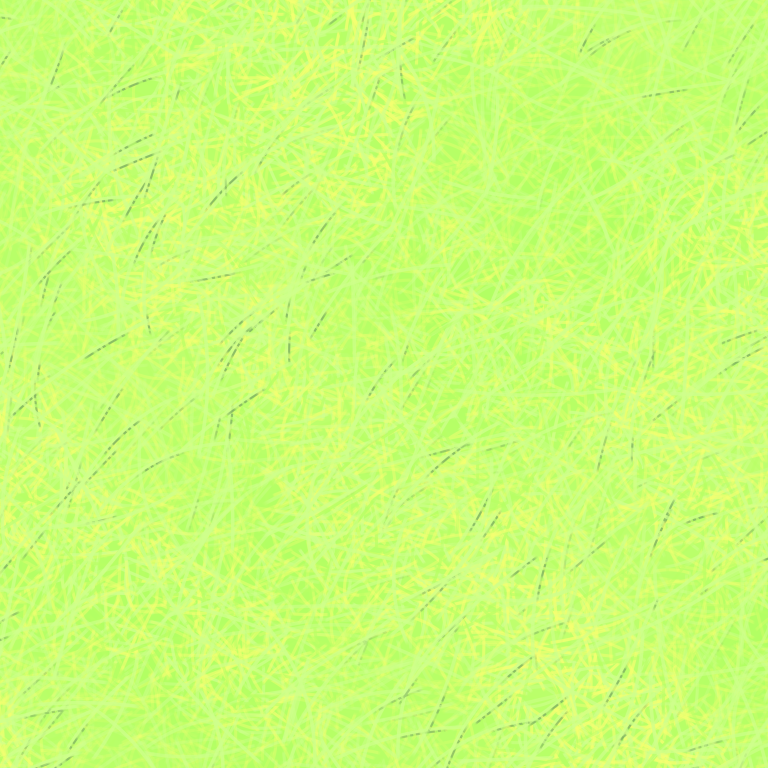
A Shadertoy shader for this texture:

```glsl
// A dense mat of fine curved fibres in lime, yellow and pale green with dashed dark shadows.

const float PI = 3.14159265;
const int FINE_LAYERS = 21;
const int LONG_LAYERS = 10;

const vec3 GROUND_GREEN = vec3(0.69, 1.00, 0.38);
const vec3 HAZE_GREEN   = vec3(0.77, 1.00, 0.45);
const vec3 FIBRE_YELLOW = vec3(0.96, 1.00, 0.44);
const vec3 FIBRE_LIME   = vec3(0.72, 1.00, 0.39);
const vec3 FIBRE_PALE   = vec3(0.81, 1.00, 0.55);
const vec3 SHADOW_OLIVE = vec3(0.50, 0.70, 0.38);

vec3 hash3(vec2 cell, float seed) {
    vec3 p = fract(vec3(cell.xyx + seed * 7.31) * vec3(0.1031, 0.1030, 0.0973));
    p += dot(p, p.yxz + 33.33);
    return fract((p.xxy + p.yzz) * p.zyx);
}

// Slow patchy variation from layered sines, about 0 to 1
float patches(vec2 uv, float seed) {
    float wave = sin(uv.x * 7.0 + seed + 1.7 * sin(uv.y * 5.0 + seed));
    wave += sin(uv.y * 9.0 - seed * 2.0 + 1.5 * sin(uv.x * 6.0 + seed * 3.0));
    wave += 0.6 * sin((uv.x + uv.y) * 15.0 + seed * 5.0);
    return clamp(0.5 + 0.22 * wave, 0.0, 1.0);
}

// Soft band around zero, all sizes in canvas units
float band(float dist, float halfWidth, float blur) {
    return 1.0 - smoothstep(halfWidth - blur, halfWidth + blur, abs(dist));
}

// One bent fibre per jittered cell; x = fibre cover, y = shadow cover
vec2 fibreLayer(vec2 uv, float cells, float heading, float spread,
                float halfWidth, float blur, float seed) {
    vec2 grid = uv * cells + hash3(vec2(seed, 3.0), seed).xy * 17.0;
    vec2 home = floor(grid);
    vec2 cover = vec2(0.0);
    for (int j = -1; j <= 1; j++) {
        for (int i = -1; i <= 1; i++) {
            vec2 cell = home + vec2(i, j);
            vec3 place = hash3(cell, seed);
            vec3 trait = hash3(cell + 41.7, seed + 2.9);
            float angle = heading + spread * (place.z - 0.5);
            vec2 axis = vec2(cos(angle), sin(angle));
            vec2 offset = grid - cell - place.xy;
            float along = dot(offset, axis);
            float bend = mix(-0.34, 0.12, trait.x);
            float across = dot(offset, vec2(-axis.y, axis.x)) - bend * along * along;
            across /= cells * sqrt(1.0 + 4.0 * bend * bend * along * along);
            float reach = mix(0.40, 0.83, trait.y);
            float ends = 1.0 - smoothstep(reach - 0.08, reach, abs(along));
            float body = band(across, halfWidth, blur) * ends;

            // Shadow hugs one side in short runs of uneven dashes
            float run = along / cells;
            float dashes = smoothstep(-0.7, 0.5, sin(run * 520.0 + 2.0 * sin(run * 170.0 + trait.x * 40.0)));
            float stretch = smoothstep(-0.2, 0.6, sin(run * 45.0 + trait.y * 40.0));
            float shade = band(across + halfWidth * 1.3, 0.0014, blur) * ends;
            shade *= mix(0.25, 1.0, dashes) * stretch * smoothstep(0.25, 0.75, trait.z);
            cover = max(cover, vec2(body * mix(0.5, 1.0, trait.z), shade));
        }
    }
    return cover;
}

void mainImage(out vec4 fragColor, in vec2 fragCoord) {
    vec2 uv = fragCoord / iResolution.y;
    float blur = max(0.0009, 0.5 / iResolution.y);

    // Ground with soft hazy areas
    float haze = patches(uv, 1.3);
    vec3 color = mix(GROUND_GREEN, HAZE_GREEN, 0.8 * haze);
    float density = mix(0.45, 1.0, smoothstep(0.15, 0.6, patches(uv, 4.1)));
    float warmth = mix(0.5, 1.0, patches(uv, 2.6));

    // Short tangled fibres heading every way
    for (int n = 0; n < FINE_LAYERS; n++) {
        float seed = float(n) + 1.0;
        float kind = mod(seed, 4.0);
        float cells = 13.0 + mod(seed * 2.3, 9.0);
        float cover = fibreLayer(uv, cells, seed, 2.0 * PI, 0.0020, blur, seed).x;
        bool yellow = mod(kind, 2.0) > 0.5;
        vec3 tint = yellow ? FIBRE_YELLOW : (kind < 0.5 ? FIBRE_LIME : FIBRE_PALE);
        color = mix(color, tint, cover * density * (yellow ? 0.85 * warmth : 0.85));
    }

    // Long pale fibres; the rising diagonal ones carry shadows
    float shadowArea = smoothstep(0.2, 0.6, patches(uv, 7.4));
    for (int n = 0; n < LONG_LAYERS; n++) {
        float seed = float(n) + 50.0;
        bool diagonal = n % 2 == 0;
        float heading = diagonal ? 0.80 : seed;
        float spread = diagonal ? 1.3 : 2.0 * PI;
        float cells = 6.0 + mod(seed * 0.7, 3.0);
        vec2 cover = fibreLayer(uv, cells, heading, spread, 0.0023, blur, seed);
        color = mix(color, FIBRE_PALE, cover.x * 0.8);
        if (diagonal) color = mix(color, SHADOW_OLIVE, cover.y * shadowArea * 0.85);
    }

    fragColor = vec4(color, 1.0);
}
```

━━━━━━━━━━━━━━━━━━━━

▶ [About this task]
Leave the pictures out and reproduce each record exactly as written.

▶ [Solved problem]
A Shadertoy shader for this texture:

```glsl
// A dense mat of fine curved fibres in lime, yellow and pale green with dashed dark shadows.

const float PI = 3.14159265;
const int FINE_LAYERS = 21;
const int LONG_LAYERS = 10;

const vec3 GROUND_GREEN = vec3(0.69, 1.00, 0.38);
const vec3 HAZE_GREEN   = vec3(0.77, 1.00, 0.45);
const vec3 FIBRE_YELLOW = vec3(0.96, 1.00, 0.44);
const vec3 FIBRE_LIME   = vec3(0.72, 1.00, 0.39);
const vec3 FIBRE_PALE   = vec3(0.81, 1.00, 0.55);
const vec3 SHADOW_OLIVE = vec3(0.50, 0.70, 0.38);

vec3 hash3(vec2 cell, float seed) {
    vec3 p = fract(vec3(cell.xyx + seed * 7.31) * vec3(0.1031, 0.1030, 0.0973));
    p += dot(p, p.yxz + 33.33);
    return fract((p.xxy + p.yzz) * p.zyx);
}

// Slow patchy variation from layered sines, about 0 to 1
float patches(vec2 uv, float seed) {
    float wave = sin(uv.x * 7.0 + seed + 1.7 * sin(uv.y * 5.0 + seed));
    wave += sin(uv.y * 9.0 - seed * 2.0 + 1.5 * sin(uv.x * 6.0 + seed * 3.0));
    wave += 0.6 * sin((uv.x + uv.y) * 15.0 + seed * 5.0);
    return clamp(0.5 + 0.22 * wave, 0.0, 1.0);
}

// Soft band around zero, all sizes in canvas units
float band(float dist, float halfWidth, float blur) {
    return 1.0 - smoothstep(halfWidth - blur, halfWidth + blur, abs(dist));
}

// One bent fibre per jittered cell; x = fibre cover, y = shadow cover
vec2 fibreLayer(vec2 uv, float cells, float heading, float spread,
                float halfWidth, float blur, float seed) {
    vec2 grid = uv * cells + hash3(vec2(seed, 3.0), seed).xy * 17.0;
    vec2 home = floor(grid);
    vec2 cover = vec2(0.0);
    for (int j = -1; j <= 1; j++) {
        for (int i = -1; i <= 1; i++) {
            vec2 cell = home + vec2(i, j);
            vec3 place = hash3(cell, seed);
            vec3 trait = hash3(cell + 41.7, seed + 2.9);
            float angle = heading + spread * (place.z - 0.5);
            vec2 axis = vec2(cos(angle), sin(angle));
            vec2 offset = grid - cell - place.xy;
            float along = dot(offset, axis);
            float bend = mix(-0.34, 0.12, trait.x);
            float across = dot(offset, vec2(-axis.y, axis.x)) - bend * along * along;
            across /= cells * sqrt(1.0 + 4.0 * bend * bend * along * along);
            float reach = mix(0.40, 0.83, trait.y);
            float ends = 1.0 - smoothstep(reach - 0.08, reach, abs(along));
            float body = band(across, halfWidth, blur) * ends;

            // Shadow hugs one side in short runs of uneven dashes
            float run = along / cells;
            float dashes = smoothstep(-0.7, 0.5, sin(run * 520.0 + 2.0 * sin(run * 170.0 + trait.x * 40.0)));
            float stretch = smoothstep(-0.2, 0.6, sin(run * 45.0 + trait.y * 40.0));
            float shade = band(across + halfWidth * 1.3, 0.0014, blur) * ends;
            shade *= mix(0.25, 1.0, dashes) * stretch * smoothstep(0.25, 0.75, trait.z);
            cover = max(cover, vec2(body * mix(0.5, 1.0, trait.z), shade));
        }
    }
    return cover;
}

void mainImage(out vec4 fragColor, in vec2 fragCoord) {
    vec2 uv = fragCoord / iResolution.y;
    float blur = max(0.0009, 0.5 / iResolution.y);

    // Ground with soft hazy areas
    float haze = patches(uv, 1.3);
    vec3 color = mix(GROUND_GREEN, HAZE_GREEN, 0.8 * haze);
    float density = mix(0.45, 1.0, smoothstep(0.15, 0.6, patches(uv, 4.1)));
    float warmth = mix(0.5, 1.0, patches(uv, 2.6));

    // Short tangled fibres heading every way
    for (int n = 0; n < FINE_LAYERS; n++) {
        float seed = float(n) + 1.0;
        float kind = mod(seed, 4.0);
        float cells = 13.0 + mod(seed * 2.3, 9.0);
        float cover = fibreLayer(uv, cells, seed, 2.0 * PI, 0.0020, blur, seed).x;
        bool yellow = mod(kind, 2.0) > 0.5;
        vec3 tint = yellow ? FIBRE_YELLOW : (kind < 0.5 ? FIBRE_LIME : FIBRE_PALE);
        color = mix(color, tint, cover * density * (yellow ? 0.85 * warmth : 0.85));
    }

    // Long pale fibres; the rising diagonal ones carry shadows
    float shadowArea = smoothstep(0.2, 0.6, patches(uv, 7.4));
    for (int n = 0; n < LONG_LAYERS; n++) {
        float seed = float(n) + 50.0;
        bool diagonal = n % 2 == 0;
        float heading = diagonal ? 0.80 : seed;
        float spread = diagonal ? 1.3 : 2.0 * PI;
        float cells = 6.0 + mod(seed * 0.7, 3.0);
        vec2 cover = fibreLayer(uv, cells, heading, spread, 0.0023, blur, seed);
        color = mix(color, FIBRE_PALE, cover.x * 0.8);
        if (diagonal) color = mix(color, SHADOW_OLIVE, cover.y * shadowArea * 0.85);
    }

    fragColor = vec4(color, 1.0);
}
```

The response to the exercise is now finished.